TAIPEI (Taiwan News) — A small, private high school in Colorado earlier this year was ordered to refer to Taiwan as a province of China before it could take part in a U.N. commission, demonstrating the lengths to which Chinese bureaucrats will go to stifle Taiwan's status in international organizations.
In order to illustrate the extreme measures China will go to in order to diminish Taiwan's role on the world stage, the Wall Street Journal on Friday (Sept. 10) cited the case of catholic high school Regis Jesuit, which has a student body of around 1,600 and is located in Aurora, Colorado. As part of an attempt to expand student exposure to foreign affairs in the spring of this year, the school applied for credentials to take part in the United Nations Commission on the Status of Women.
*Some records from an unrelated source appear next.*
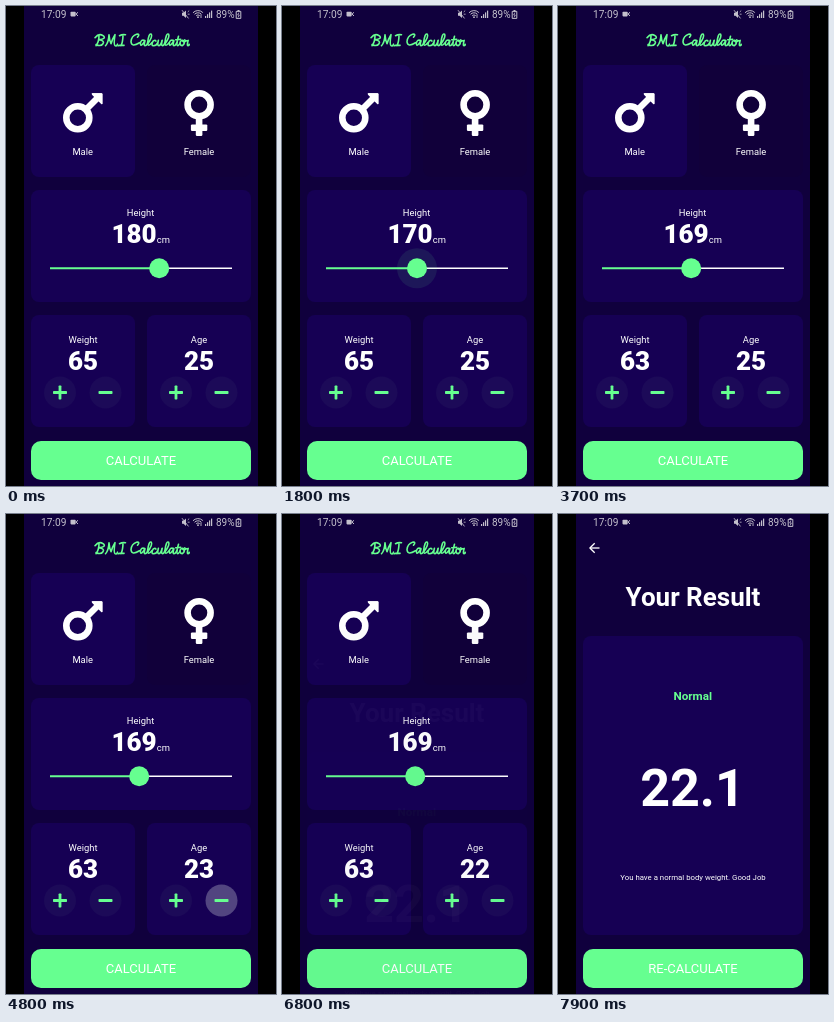
Write an HTML page with a canvas that moves like this. It is 270 px wide and 480 px high and loops after 8 s.

```html
<!DOCTYPE html>
<html lang="en">
<head>
<meta charset="utf-8">
<title>BMI Calculator</title>
<style>
  html, body { margin: 0; width: 100%; height: 100%; overflow: hidden; background: #000; }
  canvas { display: block; width: 270px; height: 480px; }
</style>
</head>
<body>
<canvas id="stage" role="img" aria-label="BMI Calculator"></canvas>
<script>
const W = 270, H = 480, LOOP = 8000;
const SCREEN = { x: 18, w: 234 };
const COLOR = {
  bg: '#10003d', card: '#160054', idle: '#11003a', round: '#1c0a58',
  green: '#66ff90', white: '#fff', status: '#c4c0cc'
};
const scale = Math.max(1, window.devicePixelRatio || 1);

function setup(canvas) {
  canvas.width = W * scale;
  canvas.height = H * scale;
  const c = canvas.getContext('2d');
  c.scale(scale, scale);
  c.lineJoin = 'round';
  return c;
}
const stage = setup(document.getElementById('stage'));
const layer = setup(document.createElement('canvas'));

// --- helpers ---
const clamp = (v, lo = 0, hi = 1) => Math.min(hi, Math.max(lo, v));
const span = (t, from, to) => clamp((t - from) / (to - from));

function bezier(x1, y1, x2, y2) {
  const at = (a, b, u) => 3 * a * u * (1 - u) ** 2 + 3 * b * u * u * (1 - u) + u ** 3;
  return x => {
    let lo = 0, hi = 1;
    for (let i = 0; i < 24; i++) {
      const mid = (lo + hi) / 2;
      if (at(x1, x2, mid) < x) lo = mid; else hi = mid;
    }
    return at(y1, y2, lo);
  };
}
const easeIn = bezier(.42, 0, 1, 1);
const easeInOut = bezier(.42, 0, .58, 1);
const fastOutSlowIn = bezier(.4, 0, .2, 1);

function text(c, str, x, y, size, { weight = 400, color = COLOR.white, align = 'center' } = {}) {
  c.font = `${weight} ${size}px Roboto, sans-serif`;
  c.textAlign = align;
  c.fillStyle = color;
  c.fillText(str, x, y);
}

function box(c, x, y, w, h, r, color) {
  c.fillStyle = color;
  c.beginPath();
  c.roundRect(x, y, w, h, r);
  c.fill();
}

function disc(c, x, y, r, color) {
  c.fillStyle = color;
  c.beginPath();
  c.arc(x, y, r, 0, Math.PI * 2);
  c.fill();
}

function line(c, points, width, color, cap = 'butt') {
  c.strokeStyle = color;
  c.lineWidth = width;
  c.lineCap = cap;
  c.beginPath();
  points.forEach(([x, y]) => c.lineTo(x, y));
  c.stroke();
}

function ring(c, x, y, r, width, color, from = 0, to = Math.PI * 2) {
  c.strokeStyle = color;
  c.lineWidth = width;
  c.lineCap = 'butt';
  c.beginPath();
  c.arc(x, y, r, from, to);
  c.stroke();
}

function background(c) {
  c.fillStyle = COLOR.bg;
  c.fillRect(SCREEN.x, 0, SCREEN.w, H);
}

function button(c, label) {
  box(c, 25, 435, 220, 39, 10, COLOR.green);
  text(c, label, 135, 459, 13);
}

// --- script heading, drawn with a pen ---
const pen = {
  B: 'M4-10Q4-4 1 0M0-8Q4-13 8-10T4-6Q10-5 8-2T1-1',
  M: 'M0 0Q3-3 3.5-11Q4-5 5.5-2Q7-7 9.5-11Q8-1 9.5 0T12-1.5',
  I: 'M1.5-10Q4-11.5 7.5-11M5-11Q5-4 3 0M0 0Q3-1 6-.3',
  C: 'M7-8.5Q10-12 6-11.5Q1-10 .5-4Q1 2 9-3',
  a: 'M5-5Q1-7 .3-2Q1 2 5-5Q3.5 0 5 0T8-3',
  l: 'M1-2Q6-9 4.5-11.5Q2-13 .8-3Q1 2 5-3',
  c: 'M4.3-4.5Q4-6.5 1.5-4.5Q-1 0 2 0T6-3',
  u: 'M1-5.5Q-.5 0 1.5 0Q3.5-.5 4.8-5.5Q3.5 0 5 0T7.5-3',
  t: 'M2.8-9.5Q0 0 2 0Q3 0 4.5-2.5M0-6L5-6.3',
  o: 'M2.8-5.3Q0-5 .4-2Q1 0 2.4 0Q5-1 4.5-4Q4-5.5 2.8-5.3Q3-3 6-4.5',
  r: 'M.5-5.8Q1.5-4.5 4-5.3Q2.5 0 3.8 0T5-1.5'
};
const advance = { B: 10.5, M: 12.5, I: 8, ' ': 4.5, C: 9.5, a: 6.8, l: 4.8, c: 5.8, u: 6.7, t: 4, o: 4.5, r: 5 };

function heading(c) {
  c.save();
  c.translate(89, 39.7);
  c.strokeStyle = COLOR.green;
  c.lineWidth = 1.6;
  c.lineCap = 'round';
  for (const ch of 'BMI Calculator') {
    if (pen[ch]) c.stroke(new Path2D(pen[ch]));
    c.translate(advance[ch], 0);
  }
  c.restore();
}

// --- input page ---
function maleIcon(c) {
  ring(c, 71.8, 111.8, 11.5, 6.6, COLOR.white);
  line(c, [[81, 102.6], [92, 91.6]], 6.4, COLOR.white);
  c.fillStyle = COLOR.white;
  c.beginPath();
  c.moveTo(85.4, 87.3);
  c.arcTo(96.4, 87.3, 96.4, 98, 1.2);
  c.lineTo(96.4, 98.2);
  c.closePath();
  c.fill();
  line(c, [[86.2, 88], [95.7, 88], [95.7, 97.5], [86.2, 88]], 1.5, COLOR.white);
}

function femaleIcon(c) {
  ring(c, 193.1, 98.8, 11.5, 6.6, COLOR.white);
  box(c, 189.8, 111, 6.6, 18.9, 1.2, COLOR.white);
  box(c, 184.9, 118.4, 16.4, 6.6, 1.2, COLOR.white);
}

const PRESS = 100, RIPPLE = 390;
const weightTaps = [3000, 3300], ageTaps = [4500, 4700, 5200];
const countDown = (start, taps, t) => start - taps.filter(p => t >= p + PRESS).length;

function ripple(c, x, y, taps, t) {
  const last = taps.filter(p => t >= p).pop();
  if (last === undefined) return;
  const age = t - last;
  const alpha = .24 * span(age, -40, 60) * (1 - span(age, 180, RIPPLE));
  if (alpha > 0) disc(c, x, y, 16, `rgba(255,255,255,${alpha})`);
}

function counter(c, left, label, value, taps, t) {
  const mid = left + 52, y = 386.5;
  const plus = left + 29, minus = left + 74.5;
  box(c, left, 309, 104, 112, 8, COLOR.card);
  text(c, label, mid, 337, 9.4);
  text(c, value, mid, 363.5, 26, { weight: 900 });
  disc(c, plus, y, 16, COLOR.round);
  disc(c, minus, y, 16, COLOR.round);
  ripple(c, minus, y, taps, t);
  box(c, plus - 7, y - 1.4, 14, 2.8, .7, COLOR.green);
  box(c, plus - 1.4, y - 7, 2.8, 14, .7, COLOR.green);
  box(c, minus - 7, y - 1.4, 14, 2.8, .7, COLOR.green);
}

function slider(c, t) {
  const height = Math.round(180 - 11 * easeInOut(span(t, 1050, 1950)));
  const x = 44 + (height - 120) * 1.82, y = 262.3;
  const halo = span(t, 1000, 1120) * (1 - span(t, 2050, 2300));

  box(c, 25, 184, 220, 112, 8, COLOR.card);
  text(c, 'Height', 134.5, 209.7, 9.4);
  text(c, height, 105.4, 236.5, 26, { weight: 900, align: 'left' });
  text(c, 'cm', 150.8, 236.5, 9.4, { align: 'left' });
  line(c, [[x, y], [226, y]], 1.4, COLOR.white);
  line(c, [[44, y], [x, y]], 1.9, COLOR.green);
  if (halo > 0) disc(c, x, y, 20 * halo, 'rgba(102,255,144,.09)');
  disc(c, x, y, 10, COLOR.green);
}

function inputPage(c, t) {
  background(c);
  heading(c);
  box(c, 25, 59, 104, 112, 8, COLOR.card);
  box(c, 141, 59, 104, 112, 8, COLOR.idle);
  maleIcon(c);
  femaleIcon(c);
  text(c, 'Male', 76.7, 148.6, 9.4);
  text(c, 'Female', 193, 148.6, 9.4);
  slider(c, t);
  counter(c, 25, 'Weight', countDown(65, weightTaps, t), weightTaps, t);
  counter(c, 141, 'Age', countDown(25, ageTaps, t), ageTaps, t);
  button(c, 'CALCULATE');
}

// --- result page ---
function resultPage(c) {
  background(c);
  line(c, [[41.5, 34], [32, 34]], 1.3, COLOR.white);
  line(c, [[36.7, 29.2], [31.9, 34], [36.7, 38.8]], 1.3, COLOR.white);
  text(c, 'Your Result', 135, 92, 26, { weight: 700 });
  box(c, 25, 122, 220, 299, 8, COLOR.card);
  text(c, 'Normal', 134.7, 185.8, 11.7, { weight: 700, color: COLOR.green });
  text(c, '22.1', 134.5, 291.5, 52, { weight: 700 });
  text(c, 'You have a normal body weight. Good Job', 135, 365.7, 7.8);
  button(c, 'RE-CALCULATE');
}

// --- system bar ---
function statusBar(c) {
  const col = COLOR.status;
  text(c, '17:09', 35, 11.8, 10.2, { color: col, align: 'left' });
  box(c, 64.5, 5.8, 5.2, 4.6, .8, col);
  line(c, [[72, 6.3], [70, 8.1], [72, 9.9]], 1, col);

  c.fillStyle = col;
  c.beginPath();
  [[176, 6.8], [177.5, 6.8], [180, 4.5], [180, 12], [177.5, 9.7], [176, 9.7]].forEach(p => c.lineTo(...p));
  c.fill();
  line(c, [[176, 4.2], [182.5, 12.4]], .9, col);
  line(c, [[181.7, 6], [183.2, 4.6]], .8, col);
  line(c, [[181.7, 8.2], [183.6, 8.2]], .8, col);

  for (const r of [2.5, 4.7, 6.9]) ring(c, 192, 11.5, r, 1, col, -Math.PI * .76, -Math.PI * .24);
  disc(c, 192, 11.2, .9, col);
  line(c, [[195, 8.5], [195, 12]], .9, col);
  c.fillStyle = col;
  for (let i = 0; i < 4; i++) c.fillRect(199 + i * 2, 10 - i * 1.8, 1.2, 2 + i * 1.8);
  text(c, '89%', 210, 11.8, 10, { color: col, align: 'left' });
  box(c, 231.5, 4, 2, 1.4, 0, col);
  c.strokeStyle = col;
  c.lineWidth = 1;
  c.strokeRect(230.2, 5.4, 4.6, 7);
  line(c, [[232.9, 6.5], [231.7, 9], [233.3, 9], [232.1, 11.4]], .8, col);
}

function draw(t) {
  const c = stage;
  c.fillStyle = '#000';
  c.fillRect(0, 0, W, H);
  const turn = span(t, 6767, 7067);
  if (turn < 1) inputPage(c, t);
  if (turn > 0) {
    layer.clearRect(0, 0, W, H);
    resultPage(layer);
    c.globalAlpha = easeIn(turn);
    c.drawImage(layer.canvas, 0, 120 * (1 - fastOutSlowIn(turn)), W, H);
    c.globalAlpha = 1;
  }
  statusBar(c);
}

const start = performance.now();
function tick() {
  draw((performance.now() - start) % LOOP);
  requestAnimationFrame(tick);
}
tick();
</script>
</body>
</html>
```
However, an email sent by the U.N. informed the school that it had used the "incorrect terminology for Taiwan" on its website. The offending reference was found in a quote of a press release beneath a minuscule 44-word article from 2020 congratulating a student for being named the Girl Up Teen Advisor for 2021.
Within the quoted segment from the press release, the young leaders were said to represent 11 U.S. states and eight countries, including "Australia, Brazil, Colombia, India, Mexico, Taiwan, Zambia, the United States – and the British Virgin Islands." The U.N. committee recommended that the entry for Taiwan be changed to "Taiwan, Province of China."
Although she found the request to be "odd," the Spanish teacher tasked with applying for the credentials, Christina Vela, told the newspaper that she dutifully made the change. The application was approved in the first week of September.
During a meeting of the committee in May, China specifically demanded that the private school change its reference to Taiwan, according to the report. Vela said that she soon received the email from the committee requesting the name change to the dated article.
The author of the piece stated that during the summer session of the committee, China held up applications from at least six other groups after "improper Taiwan terminology" had been discovered. Examples of organizations that were pressured to change their references to Taiwan included the World Bicycle Industry Association, the Association for 3 Hedgehogs, and For All Moonkind.
The Taiwanese government responds to such incidents by attempting to convince organizations to restore the name. For example, the Ministry of Foreign Affairs in May of last year convinced 22 airlines to correct their references to Taiwan.
When President Tsai Ing-wen (蔡英文) first took office in 2016, she refused to recognize the so-called "1992 Consensus," acknowledging only that the 1992 Taiwan-China talks were an "historical fact." In response, China has been seeking to punish Taiwan by excluding it from international organizations, luring away diplomatic allies, and intimidating government bodies, corporations, and universities into de-listing it as a country.